It’s a city of neighborhoods and even more so, it’s a city of neighbors. It’s a place where you can still knock on someone’s door and ask for a bottle opener or for help changing a flat tire. This isn’t Southern hospitality, but this is The City of Brotherly Love, meaning you keep it in the family. You look out for one another and really no one else.
There is also an inherent strangeness to the city. It is home to the oldest folk parade in the United States, the Mummers Parade. Tens of thousands of people dress up around the city essentially as extravagant clowns and Philadelphians take to the streets to drink and celebrate the New Year.
It’s something you have to see to understand. However, if you’re not from Philadelphia and you find yourself on Broad Street on New Year’s Day, you might think you entered another dimension; one full of dancing lobsters, feathered jesters and out of tune string music.
When the Eagles won the Superbowl this year, fans not only embraced the title of “underdog,” they literally became it. Wearing dog masks and barking at competitors. When they won, the Eagles’ starting center, Jason Kelce, led the parade of fans in singing the Philadelphia Union fight song:

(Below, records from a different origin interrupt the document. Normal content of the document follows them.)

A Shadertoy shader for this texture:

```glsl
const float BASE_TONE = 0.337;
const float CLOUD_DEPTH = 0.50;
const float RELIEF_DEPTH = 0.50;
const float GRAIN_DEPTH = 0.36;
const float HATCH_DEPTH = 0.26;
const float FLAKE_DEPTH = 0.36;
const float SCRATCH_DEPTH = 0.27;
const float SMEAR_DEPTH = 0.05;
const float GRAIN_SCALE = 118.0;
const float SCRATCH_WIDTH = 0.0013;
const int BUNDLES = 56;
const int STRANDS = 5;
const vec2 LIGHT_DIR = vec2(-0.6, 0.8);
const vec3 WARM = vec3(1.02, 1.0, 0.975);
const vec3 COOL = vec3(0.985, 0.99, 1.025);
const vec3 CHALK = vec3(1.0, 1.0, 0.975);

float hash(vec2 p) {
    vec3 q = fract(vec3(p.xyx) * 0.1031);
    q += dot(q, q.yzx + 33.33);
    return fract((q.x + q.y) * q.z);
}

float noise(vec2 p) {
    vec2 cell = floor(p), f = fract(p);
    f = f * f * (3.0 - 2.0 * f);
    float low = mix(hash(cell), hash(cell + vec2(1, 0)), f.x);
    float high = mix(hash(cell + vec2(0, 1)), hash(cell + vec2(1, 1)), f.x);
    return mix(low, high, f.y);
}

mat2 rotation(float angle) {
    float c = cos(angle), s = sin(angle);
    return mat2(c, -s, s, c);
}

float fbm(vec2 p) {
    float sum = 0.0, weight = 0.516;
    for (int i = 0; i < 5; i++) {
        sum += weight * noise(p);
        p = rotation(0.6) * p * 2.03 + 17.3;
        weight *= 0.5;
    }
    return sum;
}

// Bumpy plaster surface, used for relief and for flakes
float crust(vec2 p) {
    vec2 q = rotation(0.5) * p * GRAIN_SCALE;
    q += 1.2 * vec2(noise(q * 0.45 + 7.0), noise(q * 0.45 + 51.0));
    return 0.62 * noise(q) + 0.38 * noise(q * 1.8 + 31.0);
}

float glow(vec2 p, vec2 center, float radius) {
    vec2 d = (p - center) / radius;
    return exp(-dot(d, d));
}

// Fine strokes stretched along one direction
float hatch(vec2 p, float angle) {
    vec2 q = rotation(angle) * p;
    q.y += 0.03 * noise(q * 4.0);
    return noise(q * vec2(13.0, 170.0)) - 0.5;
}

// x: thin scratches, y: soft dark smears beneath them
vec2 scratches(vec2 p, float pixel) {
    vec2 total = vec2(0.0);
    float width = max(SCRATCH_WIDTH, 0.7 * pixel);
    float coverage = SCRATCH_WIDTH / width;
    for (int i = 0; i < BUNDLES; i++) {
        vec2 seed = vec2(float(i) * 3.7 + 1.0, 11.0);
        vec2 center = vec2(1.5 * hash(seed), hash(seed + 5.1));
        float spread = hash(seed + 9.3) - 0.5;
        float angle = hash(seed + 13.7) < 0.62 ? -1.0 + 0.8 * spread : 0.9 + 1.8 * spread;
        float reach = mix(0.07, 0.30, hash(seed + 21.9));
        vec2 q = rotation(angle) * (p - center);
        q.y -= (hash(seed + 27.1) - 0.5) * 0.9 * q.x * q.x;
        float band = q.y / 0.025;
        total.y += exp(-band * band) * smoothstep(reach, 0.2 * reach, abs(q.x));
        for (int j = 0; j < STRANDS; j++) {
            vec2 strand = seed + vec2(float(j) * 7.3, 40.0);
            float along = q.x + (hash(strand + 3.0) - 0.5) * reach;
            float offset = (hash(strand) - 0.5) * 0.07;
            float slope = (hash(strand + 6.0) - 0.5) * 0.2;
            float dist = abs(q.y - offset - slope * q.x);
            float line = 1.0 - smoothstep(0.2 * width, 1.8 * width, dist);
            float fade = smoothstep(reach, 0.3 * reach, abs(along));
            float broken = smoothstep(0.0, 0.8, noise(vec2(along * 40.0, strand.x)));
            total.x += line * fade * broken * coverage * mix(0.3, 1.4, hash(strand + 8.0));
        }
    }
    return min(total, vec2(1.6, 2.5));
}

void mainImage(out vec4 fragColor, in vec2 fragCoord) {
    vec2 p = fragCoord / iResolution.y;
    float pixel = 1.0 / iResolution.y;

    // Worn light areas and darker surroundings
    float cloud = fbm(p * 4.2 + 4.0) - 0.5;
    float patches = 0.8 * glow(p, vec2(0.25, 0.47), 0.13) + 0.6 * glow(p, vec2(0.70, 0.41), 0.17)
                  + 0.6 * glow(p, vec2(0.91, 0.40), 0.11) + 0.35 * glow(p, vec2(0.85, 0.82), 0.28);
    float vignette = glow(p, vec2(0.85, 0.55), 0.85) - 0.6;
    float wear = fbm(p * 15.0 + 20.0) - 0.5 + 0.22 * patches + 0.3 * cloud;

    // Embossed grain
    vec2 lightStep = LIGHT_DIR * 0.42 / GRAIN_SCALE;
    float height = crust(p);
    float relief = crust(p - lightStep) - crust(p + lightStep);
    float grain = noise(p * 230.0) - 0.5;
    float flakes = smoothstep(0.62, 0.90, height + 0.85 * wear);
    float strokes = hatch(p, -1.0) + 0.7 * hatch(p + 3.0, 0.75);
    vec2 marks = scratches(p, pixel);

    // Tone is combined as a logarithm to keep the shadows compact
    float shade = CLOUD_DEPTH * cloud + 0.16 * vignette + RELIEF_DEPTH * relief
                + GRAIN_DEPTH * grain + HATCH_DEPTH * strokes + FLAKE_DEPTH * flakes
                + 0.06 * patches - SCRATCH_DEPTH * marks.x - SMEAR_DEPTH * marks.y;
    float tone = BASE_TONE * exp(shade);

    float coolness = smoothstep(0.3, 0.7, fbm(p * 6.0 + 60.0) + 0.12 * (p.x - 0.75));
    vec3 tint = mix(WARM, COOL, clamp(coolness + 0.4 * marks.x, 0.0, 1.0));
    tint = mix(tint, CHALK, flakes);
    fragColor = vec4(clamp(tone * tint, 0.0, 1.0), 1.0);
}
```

We’re from Philly, Fucking Philly, No one likes us, We don’t care, No one likes us, No one likes us, No one likes us, We don’t care!
Before the Superbowl, poles were preemptively greased with Crisco in an effort to keep celebrators from climbing them, but it’s hard to stop an underdog on their way up. During the celebration, people were shooting fireworks into the air and standing on top of cars and hotel overheads, breaking them down and essentially destroying the city they were cheering for.

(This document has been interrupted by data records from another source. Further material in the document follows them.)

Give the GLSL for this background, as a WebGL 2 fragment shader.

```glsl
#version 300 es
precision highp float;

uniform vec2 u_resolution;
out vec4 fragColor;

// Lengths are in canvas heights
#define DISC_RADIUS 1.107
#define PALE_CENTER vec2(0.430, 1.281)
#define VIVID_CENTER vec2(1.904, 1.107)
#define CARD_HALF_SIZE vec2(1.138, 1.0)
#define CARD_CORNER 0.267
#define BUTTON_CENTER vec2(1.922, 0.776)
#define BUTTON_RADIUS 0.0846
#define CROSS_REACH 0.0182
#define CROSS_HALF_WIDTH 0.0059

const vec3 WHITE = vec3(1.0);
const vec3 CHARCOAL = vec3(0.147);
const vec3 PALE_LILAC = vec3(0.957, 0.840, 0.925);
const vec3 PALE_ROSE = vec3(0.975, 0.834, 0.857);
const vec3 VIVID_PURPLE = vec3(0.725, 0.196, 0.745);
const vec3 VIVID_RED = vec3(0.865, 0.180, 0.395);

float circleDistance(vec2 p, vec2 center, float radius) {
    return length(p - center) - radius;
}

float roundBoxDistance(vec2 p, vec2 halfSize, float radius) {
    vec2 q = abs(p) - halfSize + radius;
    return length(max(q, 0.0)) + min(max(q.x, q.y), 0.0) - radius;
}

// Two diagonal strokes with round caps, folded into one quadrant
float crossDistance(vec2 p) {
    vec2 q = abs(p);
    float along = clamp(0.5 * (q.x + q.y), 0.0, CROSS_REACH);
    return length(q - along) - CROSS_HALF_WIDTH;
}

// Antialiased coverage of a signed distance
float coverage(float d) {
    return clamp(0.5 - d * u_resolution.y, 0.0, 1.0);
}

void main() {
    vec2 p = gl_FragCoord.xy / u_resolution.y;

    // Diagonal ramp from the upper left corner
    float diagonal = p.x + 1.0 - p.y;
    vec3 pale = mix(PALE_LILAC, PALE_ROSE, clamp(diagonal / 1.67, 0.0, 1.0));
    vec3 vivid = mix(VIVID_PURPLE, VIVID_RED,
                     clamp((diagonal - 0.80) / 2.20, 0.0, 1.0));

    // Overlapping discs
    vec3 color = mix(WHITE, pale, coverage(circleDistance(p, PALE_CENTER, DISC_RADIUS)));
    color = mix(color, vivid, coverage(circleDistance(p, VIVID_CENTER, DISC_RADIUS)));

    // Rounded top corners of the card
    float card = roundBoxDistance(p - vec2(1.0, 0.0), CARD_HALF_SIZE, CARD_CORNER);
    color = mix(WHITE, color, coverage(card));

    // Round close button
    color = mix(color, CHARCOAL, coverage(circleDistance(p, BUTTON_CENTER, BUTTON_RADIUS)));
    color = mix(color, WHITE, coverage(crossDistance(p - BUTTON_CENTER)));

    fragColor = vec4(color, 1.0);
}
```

When a keg dropped over a seven foot metal gate, my brother turned to a cop who was standing next to him and asked if this was all okay. I don’t blame him for the stupid question, he’s been living in Boston for five years. The cop looked at him and with a shrug said, “This is for The Birds. This is for Philly, so yes it is, but also no.”
It’s one of the most historical cities in the United States, but a fictionalized character of a boxer is more idolized than Ben Franklin, William Penn or any other figure who actually lived there, including George Washington.
Philadelphians identify with Rocky so much because the city is as important a character in the movie as the fighter himself. Rocky wouldn’t be Rocky if there was no Philly. He wouldn’t exist. Only Philadelphia could breed such an underdog story and only Philadelphians could have such pride in a fictional character that they treat him as though he were real.
Philly doesn’t expect your frills. It doesn’t care.